Lloyd reiterated how much he enjoys coaching players of Love and Johnson’s caliber. Since they transferred during their senior seasons, Lloyd only gets limited timewith the transfer duo, despite wishing he had more time to coach and be around.

“My only regret is that I only get to coach them one year because I’ve loved coaching them,” Lloyd said. “They’re both just awesome dudes. They’re a joy to be around every day. They bring it every day. It’s been a ton of fun with them. Their experience has been significant to our success.”

Lloyd also knows what it takes to get to the championship game. He was a part of the Gonzaga Bulldogs’ 2021 National Championship appearance as the assistant coach under Mark Few. He credits Johnson’s truthful l belief in what constitutes championship-level success.

“Keshad has been very vocal,” Lloyd said. “I think his message to the guys is you don’t ever assume anything. It’s literally a one-game-at-a-time approach. You got to come out and be willing to lay it on the line in that one game. That’s been his message to the guys, which I think is simple but it’s beautiful because it’s very true.”

As the final seconds ticked on the clock, Lloyd and Monson shared a long embrace. With the friendship put aside, Lloyd knew the mission during those closing moments.

“You have to make a team like that that’s playing with emotion and positivity, you got to show them the end of their season,” Lloyd said. “You have to give them a glimpse of if they don’t start playing better, this could be it. You have to flip the script on them.

“I thought we were able to do that in the second half. They saw the end, and we didn’t.”

Arizona will hope to ride the momentum into Saturday’s game against either No. 7 Dayton or No. 10 Nevada and possibly into Glendale’s State Farm Stadium during the 2024 Men’s Final Four.

Hayden Cilley HAY-din SIL-lee (he/him)
Sports Reporter, Phoenix
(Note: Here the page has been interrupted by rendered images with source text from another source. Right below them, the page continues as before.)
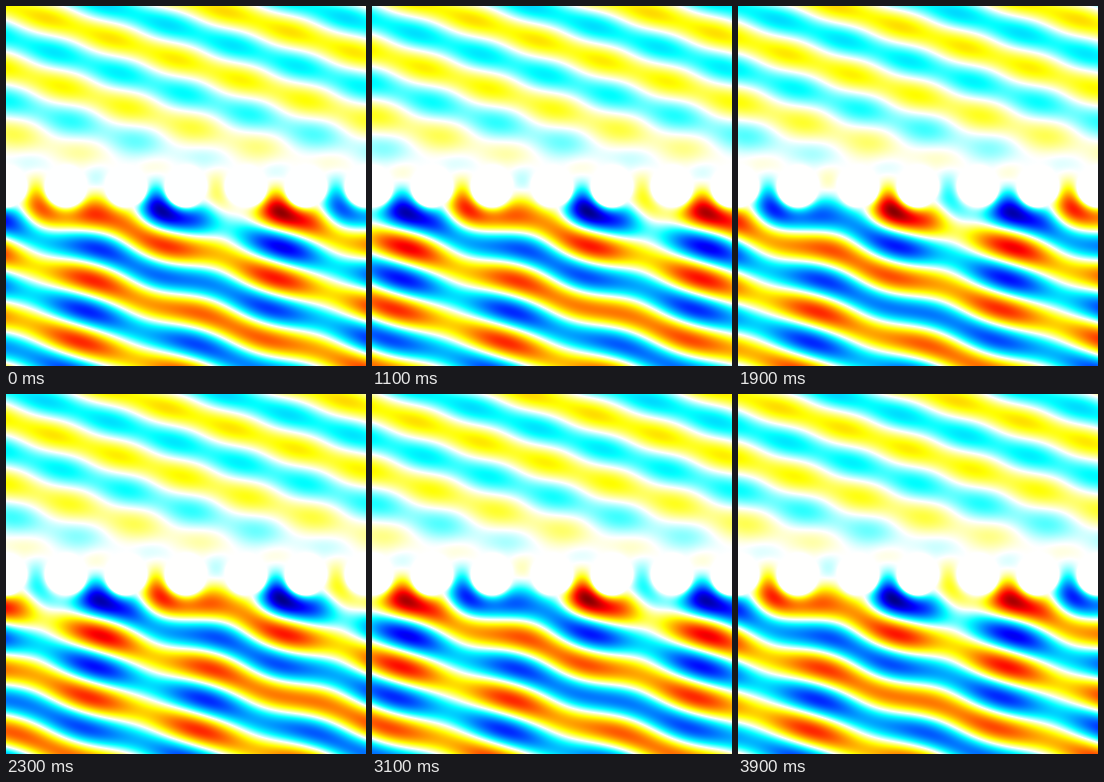
Write a matplotlib script that moves like this. It is 360 by 360 pixels and loops after 4 s.

```python
"""Plane wave scattered by an endless row of sound-soft spheres, seen in a slice."""
from math import factorial

import numpy as np
import matplotlib.pyplot as plt
from matplotlib.animation import FuncAnimation
from matplotlib.colors import LinearSegmentedColormap
from numpy.polynomial.legendre import Legendre, leggauss

SIZE = 360
CELL = 60                  # pixels between sphere centres
FRAMES = 40
K = 2 * np.pi              # wavelength equals the spacing
SIN = 0.3
ALPHA, BETA = K * SIN, K * np.sqrt(1 - SIN**2)
RADIUS = 0.35
ORDER = 7
REACH = 40                 # neighbours summed on each side


def hankel(x):
    """Spherical Hankel functions of the first kind, orders 0 to ORDER."""
    h = [np.exp(1j * x) / (1j * x)]
    h.append(h[0] * (1 / x - 1j))
    for n in range(1, ORDER):
        h.append((2 * n + 1) / x * h[n] - h[n - 1])
    return h


def multipoles(x, y, z):
    """Outgoing waves of one sphere that are even in z, one per row."""
    r = np.maximum(np.sqrt(x**2 + y**2 + z**2), RADIUS)
    cos = z / r
    rho = np.hypot(x, y)
    turn = (x + 1j * y) / np.maximum(rho, 1e-9)
    sin = np.sqrt(1 - cos**2)
    rows = []
    for n, (h, edge) in enumerate(zip(hankel(K * r), hankel(K * RADIUS))):
        for m in range(n % 2, n + 1, 2):
            scale = np.sqrt(factorial(n - m) / factorial(n + m))
            wave = h / edge * scale * sin**m * Legendre.basis(n).deriv(m)(cos)
            spin = turn**m
            rows.append(wave * spin)
            if m:
                rows.append(wave * spin.conj())
    return np.array(rows)


def row_waves(x, y, z):
    """Multipoles summed over the row, with a soft cut-off at its ends."""
    total = 0
    for j in range(-REACH, REACH + 1):
        s = np.clip((abs(j) / REACH - 0.3) / 0.7, 0, 1)
        weight = np.cos(np.pi / 2 * s)**2 * np.exp(1j * ALPHA * j)
        total = total + weight * multipoles(x - j, y, z)
    return total


def incident(x, y):
    return np.exp(1j * (ALPHA * x + BETA * y))


def solve():
    """Strengths that make the total field vanish on the spheres."""
    nodes, weights = leggauss(20)
    cos, phi = np.meshgrid(nodes[10:], np.arange(28) * 2 * np.pi / 28)
    w = np.sqrt(np.broadcast_to(weights[10:], cos.shape)).ravel()
    cos, phi = cos.ravel(), phi.ravel()
    sin = np.sqrt(1 - cos**2)
    x, y, z = RADIUS * sin * np.cos(phi), RADIUS * sin * np.sin(phi), RADIUS * cos
    matrix = row_waves(x, y, z).T * w[:, None]
    return np.linalg.lstsq(matrix, -incident(x, y) * w, rcond=None)[0]


def slice_field():
    """Complex field on the stage, built from one cell."""
    xs = (np.arange(CELL) + 0.5) / CELL - 0.5
    ys = (SIZE / 2 - np.arange(SIZE) - 0.5) / CELL
    x, y = np.meshgrid(xs, ys)
    flat_x, flat_y = x.ravel(), y.ravel()
    waves = row_waves(flat_x, flat_y, np.zeros_like(flat_x))
    cell = (incident(flat_x, flat_y) + solve() @ waves).reshape(x.shape)
    cell[np.hypot(x, y) <= RADIUS] = 0
    wide = np.hstack([cell * np.exp(1j * ALPHA * j) for j in range(-3, 4)])
    return wide[:, CELL // 2:CELL // 2 + SIZE]


cmap = LinearSegmentedColormap.from_list("wave", [
    (0, (0, 0, 0.5)), (0.125, (0, 0, 1)), (0.375, (0, 1, 1)), (0.5, (1, 1, 1)),
    (0.625, (1, 1, 0)), (0.875, (1, 0, 0)), (1, (0.5, 0, 0))], N=1024)

field = slice_field()
peak = np.abs(field).max()

fig = plt.figure(figsize=(3.6, 3.6), dpi=100)
ax = fig.add_axes([0, 0, 1, 1])
ax.axis("off")
image = ax.imshow(field.real, cmap=cmap, vmin=-peak, vmax=peak,
                  interpolation="nearest", aspect="auto")


def draw(i):
    image.set_data((field * np.exp(-2j * np.pi * i / FRAMES)).real)
    return [image]


anim = FuncAnimation(fig, draw, frames=FRAMES, interval=100, repeat=True, repeat_delay=0)
plt.show()
```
Hayden Cilley expects to graduate in December 2024 with a master’s degree in mass communication. Cilley covered the Phoenix Mercury in 2022 for The Next Hoops and is writing and podcasting about the Mercury for PHNX Sports.